* DATASET ENTRIES:
────────────────
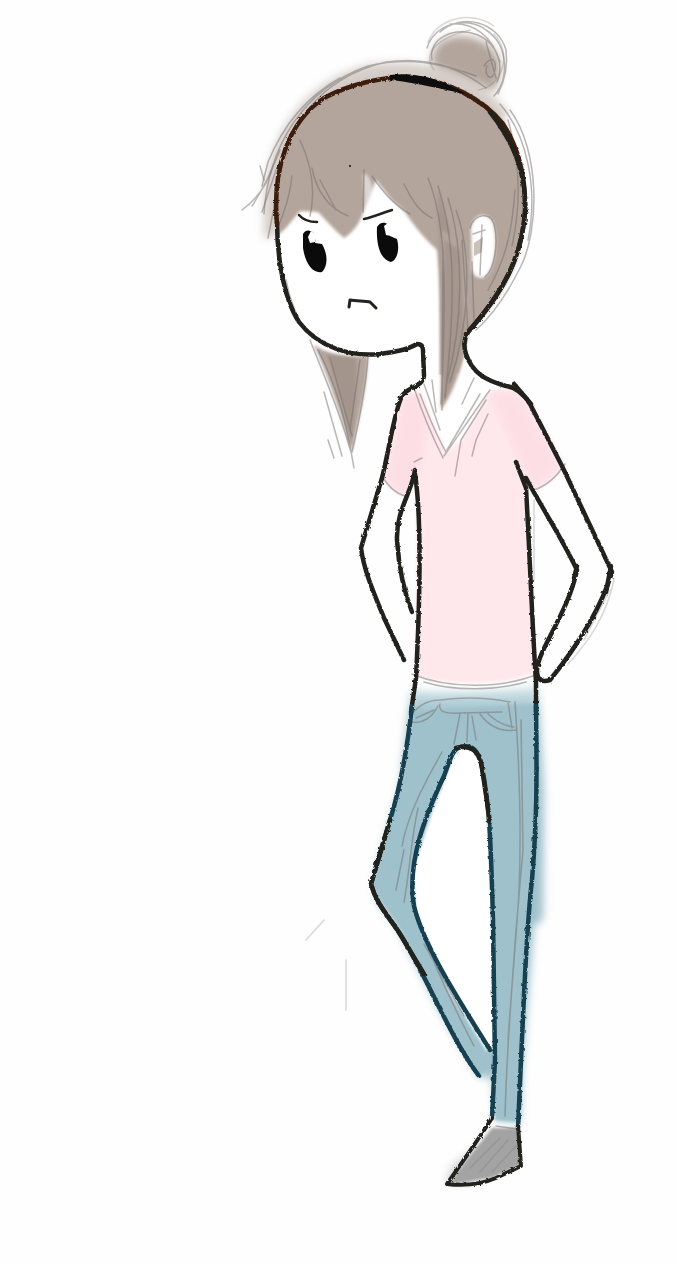
<!DOCTYPE html>
<html lang="en">
<head>
<meta charset="utf-8">
<title>Grumpy girl with a bun</title>
<style>
:root {
  --paper: #fefefe;
  --ink: #24211f;
  --hair: #b3a59c;
  --hair-dark: #9b8b83;
  --hair-line: #3a1d0c;
  --shirt: #ffe8ec;
  --shirt-shade: #f9d3db;
  --jeans: #9fc1cb;
  --jeans-line: #173f50;
  --shoe: #a3a3a3;
  --pencil: #77716f;
}
html, body { margin: 0; height: 100%; overflow: hidden; background: var(--paper); }
svg { display: block; width: 677px; height: 1264px; }
.ink, .pencil { fill: none; stroke-linecap: round; stroke-linejoin: round; }
.ink { stroke: var(--ink); stroke-width: 4.5; }
.jeans-ink { stroke: var(--jeans-line); }
.pencil { stroke: var(--pencil); stroke-width: 1.5; opacity: .5; }
.faint { opacity: .28; }
.hair { fill: var(--hair); }
.shirt { fill: var(--shirt); }
.jeans { fill: var(--jeans); }
.solid { fill: #0b0b0b; }
.white { fill: #fff; }
</style>
</head>
<body>
<svg viewBox="0 0 677 1264" role="img" aria-label="Sketch of a frowning girl with a hair bun, pink shirt and blue jeans, hands behind her back">
  <defs>
    <filter id="soft" x="-20%" y="-20%" width="140%" height="140%"><feGaussianBlur stdDeviation="4"/></filter>
    <filter id="softer" x="-60%" y="-20%" width="220%" height="140%"><feGaussianBlur stdDeviation="7"/></filter>
    <filter id="edge" x="-20%" y="-10%" width="140%" height="120%"><feGaussianBlur stdDeviation="1.6"/></filter>
    <filter id="rough" filterUnits="userSpaceOnUse" x="0" y="0" width="677" height="1264">
      <feTurbulence type="fractalNoise" baseFrequency=".3" numOctaves="2" seed="4" result="grain"/>
      <feDisplacementMap in="SourceGraphic" in2="grain" scale="3"/>
    </filter>
    <linearGradient id="jeans-top" x1="0" y1="684" x2="0" y2="712" gradientUnits="userSpaceOnUse">
      <stop offset="0" stop-color="#dcebef"/><stop offset="1" stop-color="#9fc1cb"/>
    </linearGradient>
  </defs>

  <g id="hair-back">
    <path class="hair" filter="url(#soft)" d="M432 58C434 36 462 30 484 42C504 54 504 76 493 92C474 82 452 72 432 66Z"/>
    <path class="hair" filter="url(#soft)" opacity=".55" d="M264 205C266 140 300 80 372 64C430 58 480 76 508 112L500 130L300 130L276 236L264 238Z"/>
    <path class="hair" filter="url(#edge)" d="M314 345C330 356 350 357 368 356C367 390 358 420 352 452C342 420 330 380 314 345Z"/>
    <path fill="var(--hair-dark)" opacity=".6" filter="url(#edge)" d="M326 354L356 358C358 390 354 420 351 446C345 415 338 385 326 354Z"/>
  </g>

  <g id="head">
    <path class="white" d="M277 236C278 260 283 300 299 324C318 348 350 357 380 354L417 345L424 350L424 378L470 370L466 335C500 305 522 270 526 190C522 120 470 78 405 78C340 78 277 130 277 236Z"/>
    <path class="hair" filter="url(#edge)" d="M276 216C274 160 290 120 326 96C352 82 380 77 405 77C450 80 485 98 505 124C530 165 530 220 515 265C504 292 488 312 468 332C464 360 452 392 440 411C440 370 442 300 437 250C424 238 414 226 405 212L392 200L376 180L364 210C360 224 352 233 344 238C334 230 326 220 318 212L300 211L286 228L277 236Z"/>
    <path fill="var(--hair-dark)" opacity=".6" filter="url(#edge)" d="M438 190L453 240L467 330C462 365 452 390 441 409L440 270Z"/>
    <path class="white" opacity=".55" filter="url(#edge)" d="M363 174C367 172 371 180 373 190L365 210Z"/>
    <g id="ear">
      <path class="white" filter="url(#edge)" d="M471 228C474 212 490 211 494 226C498 244 494 270 485 277C475 280 470 272 472 260Z"/>
      <path class="hair" opacity=".7" d="M474 243L483 237L482 252L474 256Z"/>
      <path class="pencil" d="M470 228C474 214 490 211 494 224C499 244 494 270 485 277M473 234L485 230M482 225L480 275"/>
    </g>
  </g>

  <g id="clothes">
    <path class="shirt" filter="url(#edge)" d="M404 394L420 392L446 452L462 440L490 390L516 388C534 402 552 440 564 464C556 478 546 486 534 490L526 478L536 672C508 686 452 686 415 676L417 480L405 496C396 494 386 486 382 476C388 440 394 410 404 394Z"/>
    <path fill="var(--shirt-shade)" opacity=".45" filter="url(#soft)" d="M404 396L420 394L428 430L416 480L402 494L386 478ZM490 395L516 392L560 466L534 488L520 460Z"/>
    <path class="white" d="M420 385L446 449L490 388L472 372L424 376Z"/>
    <path fill="url(#jeans-top)" filter="url(#soft)" d="M411 690C450 694 500 692 538 686L544 790L543 920L534 925L522 1070L520 1122L495 1120L493 1078L479 1077L444 1018L396 925L376 900L376 870L400 788Z"/>
    <path class="jeans" filter="url(#edge)" d="M412 712L535 704L537 830L527 935L520 1122L495 1120L493 1060L480 1076L445 1018L400 928L372 886L390 820L405 765Z"/>
    <path class="white" filter="url(#edge)" d="M454 755C460 744 476 744 480 758L487 800L492 900L494 1052L486 1050L450 992L416 912L413 870L432 812Z"/>
    <path fill="var(--shoe)" filter="url(#soft)" opacity=".5" d="M446 1184L452 1166L480 1145L476 1184Z"/>
    <path fill="var(--shoe)" filter="url(#edge)" d="M492 1128L519 1128L521 1165L492 1178L449 1184L476 1148Z"/>
  </g>

  <g id="hair-front">
    <path class="hair" filter="url(#edge)" d="M441 230L466 240L466 340C462 372 452 394 441 410Z"/>
    <path fill="var(--hair-dark)" opacity=".55" filter="url(#edge)" d="M444 240L460 250L464 330C458 368 450 390 442 406Z"/>
  </g>

  <g id="pencil-sketch">
    <path class="pencil" d="M427 48C434 24 466 15 486 30C508 44 510 78 494 96M432 60C428 38 454 26 478 35C498 44 504 66 497 82M440 32C462 12 498 22 506 50C508 66 504 82 498 94M484 66C492 54 498 60 494 74C490 82 484 74 487 66M486 42L496 78M450 24C474 22 492 36 500 62"/>
    <path class="pencil faint" d="M428 42C438 18 470 10 494 26M434 70C420 50 444 36 470 30M478 90C504 86 512 52 494 34"/>
    <path class="pencil" d="M277 190C282 130 318 78 386 62C420 57 455 64 486 88M264 214C268 150 300 90 368 66C410 56 444 64 476 76M262 186L268 162C282 128 304 98 340 78M510 110C540 150 540 230 520 268C508 292 494 314 476 330M500 104C528 136 538 190 528 240"/>
    <path class="pencil" d="M242 210C258 198 268 184 274 164M252 206C264 188 272 170 280 150M262 212L276 170M268 238L276 198M260 166L264 180M292 176C290 196 284 214 276 232M300 140C312 166 316 190 310 216M312 168C316 190 328 208 348 216M320 180L336 210M364 170L363 212M372 176C384 194 396 206 410 214M404 184C414 204 420 212 432 218"/>
    <path class="pencil" d="M428 178C444 218 448 270 441 404M438 186C452 230 458 280 445 398M448 198C464 250 464 320 446 386M456 210C474 260 468 328 450 382M462 240L468 330M472 262L474 320M443 250L442 410M508 120C520 160 522 200 512 246M515 190C512 236 504 262 488 290"/>
    <path class="pencil" d="M310 340C324 376 340 412 351 452M318 350C336 384 346 420 354 468M330 358L352 436M368 356C366 390 358 426 352 452M360 360L350 430M324 392L342 456M286 280C290 300 296 316 304 328M328 440L334 458"/>
    <path class="pencil" d="M414 388C422 412 432 436 443 458M420 394C430 420 438 438 446 452M444 456C458 436 474 412 490 390M447 450L480 394M455 476L461 440L486 400M472 456L476 440L488 414M424 384L440 430M432 380L436 412M474 378L462 404"/>
    <path class="pencil" d="M382 476C388 486 396 494 406 496M534 490C546 486 556 478 565 464M414 462L422 458M516 462L528 488M412 674C450 690 504 688 538 674M424 682C456 692 498 690 526 682"/>
    <path class="pencil" d="M412 714C420 704 430 700 440 700C464 697 490 698 510 702M440 704C438 712 446 714 460 713L502 712M412 722C422 724 432 718 438 706M416 718L434 710M480 714C490 728 502 732 516 730M486 712C496 722 504 726 514 727M508 702L512 728M460 714L454 744M468 714L467 742M472 716L476 740"/>
    <path class="pencil" d="M515 702C519 760 522 820 519 890C516 950 508 1010 505 1116M521 720L523 850L516 930L508 1040M442 752C424 784 408 814 402 846M418 808C410 846 410 870 404 902M404 850L396 890M414 912C430 956 450 1000 474 1046M424 944L464 1016M496 1126L518 1129"/>
    <path class="pencil faint" d="M534 500V580M614 580C606 616 590 640 568 664M610 590L584 640M306 940L324 920M346 960V1010M470 1168L500 1138M480 1172L508 1140M492 1172L516 1146"/>
  </g>

  <g id="ink-lines" filter="url(#rough)">
    <path class="ink" d="M277 222C277 250 282 296 299 322C318 347 350 357 380 354C394 352 407 350 417 344Q423 344 423 350L424 376C422 388 408 386 402 396C394 412 390 446 382 478L361 548C364 572 376 598 384 618L404 660"/>
    <path class="ink" stroke-width="5" style="stroke:var(--hair-line)" d="M277 224C272 170 288 122 324 98C350 84 382 77 408 77C448 80 484 100 503 124C520 150 526 180 525 212C522 254 506 290 466 334"/>
    <path class="solid" d="M390 75C420 72 440 80 466 94C444 90 420 83 390 80Z"/>
    <path class="ink" d="M490 112C514 142 527 174 525 212C522 254 506 290 468 332Q462 342 466 354C472 372 484 380 506 386Q520 388 530 404L562 466L612 572C600 612 574 650 550 680Q538 684 537 672C536 652 568 614 577 570C562 538 542 508 526 478"/>
    <path class="ink" d="M514 384L531 404M611 566L606 592M577 566L574 578"/>
    <path class="ink" d="M415 470C412 492 396 510 397 540C399 570 404 592 412 612M415 474C422 520 420 600 416 678L411 712M516 462L526 488C530 560 532 620 536 682L536 712"/>
    <path class="ink jeans-ink" d="M412 706C408 742 402 782 390 820L371 884C376 904 390 918 400 934C428 978 448 1034 479 1076"/>
    <path class="ink" d="M390 820L371 884C376 904 390 918 400 934L424 974"/>
    <path class="ink jeans-ink" d="M490 1050C464 1008 424 948 414 906C406 860 428 810 444 776C450 760 452 750 460 747Q478 742 482 768C490 806 491 850 493 920L495 1060L492 1118"/>
    <path class="ink" d="M456 748Q478 742 482 768L490 822"/>
    <path class="ink jeans-ink" d="M536 706C537 780 537 820 532 880C526 930 524 1000 521 1060L518 1128"/>
    <path class="ink" style="stroke-width:4" d="M492 1118C482 1134 468 1154 447 1184C464 1186 482 1184 496 1178L521 1166L518 1126"/>
  </g>

  <g id="face">
    <path class="solid" d="M303 234C306 228 313 230 316 236L315 243L322 244C328 254 328 266 322 272C312 274 305 262 303 248Z"/>
    <path class="white" d="M308 237L311 231L317 235L315 242L310 243Z"/>
    <path class="solid" d="M377 227C381 220 389 222 391 230L390 236L397 239C400 250 397 260 391 262C381 260 376 246 377 227Z"/>
    <path class="white" d="M384 226L388 223L392 229L391 236L386 235Z"/>
    <path class="ink" style="stroke-width:2.5" d="M299 215C304 221 310 222 317 222M364 219C374 217 382 213 392 210"/>
    <path class="ink" style="stroke-width:3" d="M349 307L350 300C358 301 366 301 370 302L376 308"/>
    <circle class="solid" cx="350" cy="166" r="1"/>
  </g>
</svg>
</body>
</html>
────────────────
* ACTION ITEM: Whenever the string "linearGradient" turns up in a line of the data, copy that line.

* ANSWER TO THIS PROBLEM:
    <linearGradient id="jeans-top" x1="0" y1="684" x2="0" y2="712" gradientUnits="userSpaceOnUse">
    </linearGradient>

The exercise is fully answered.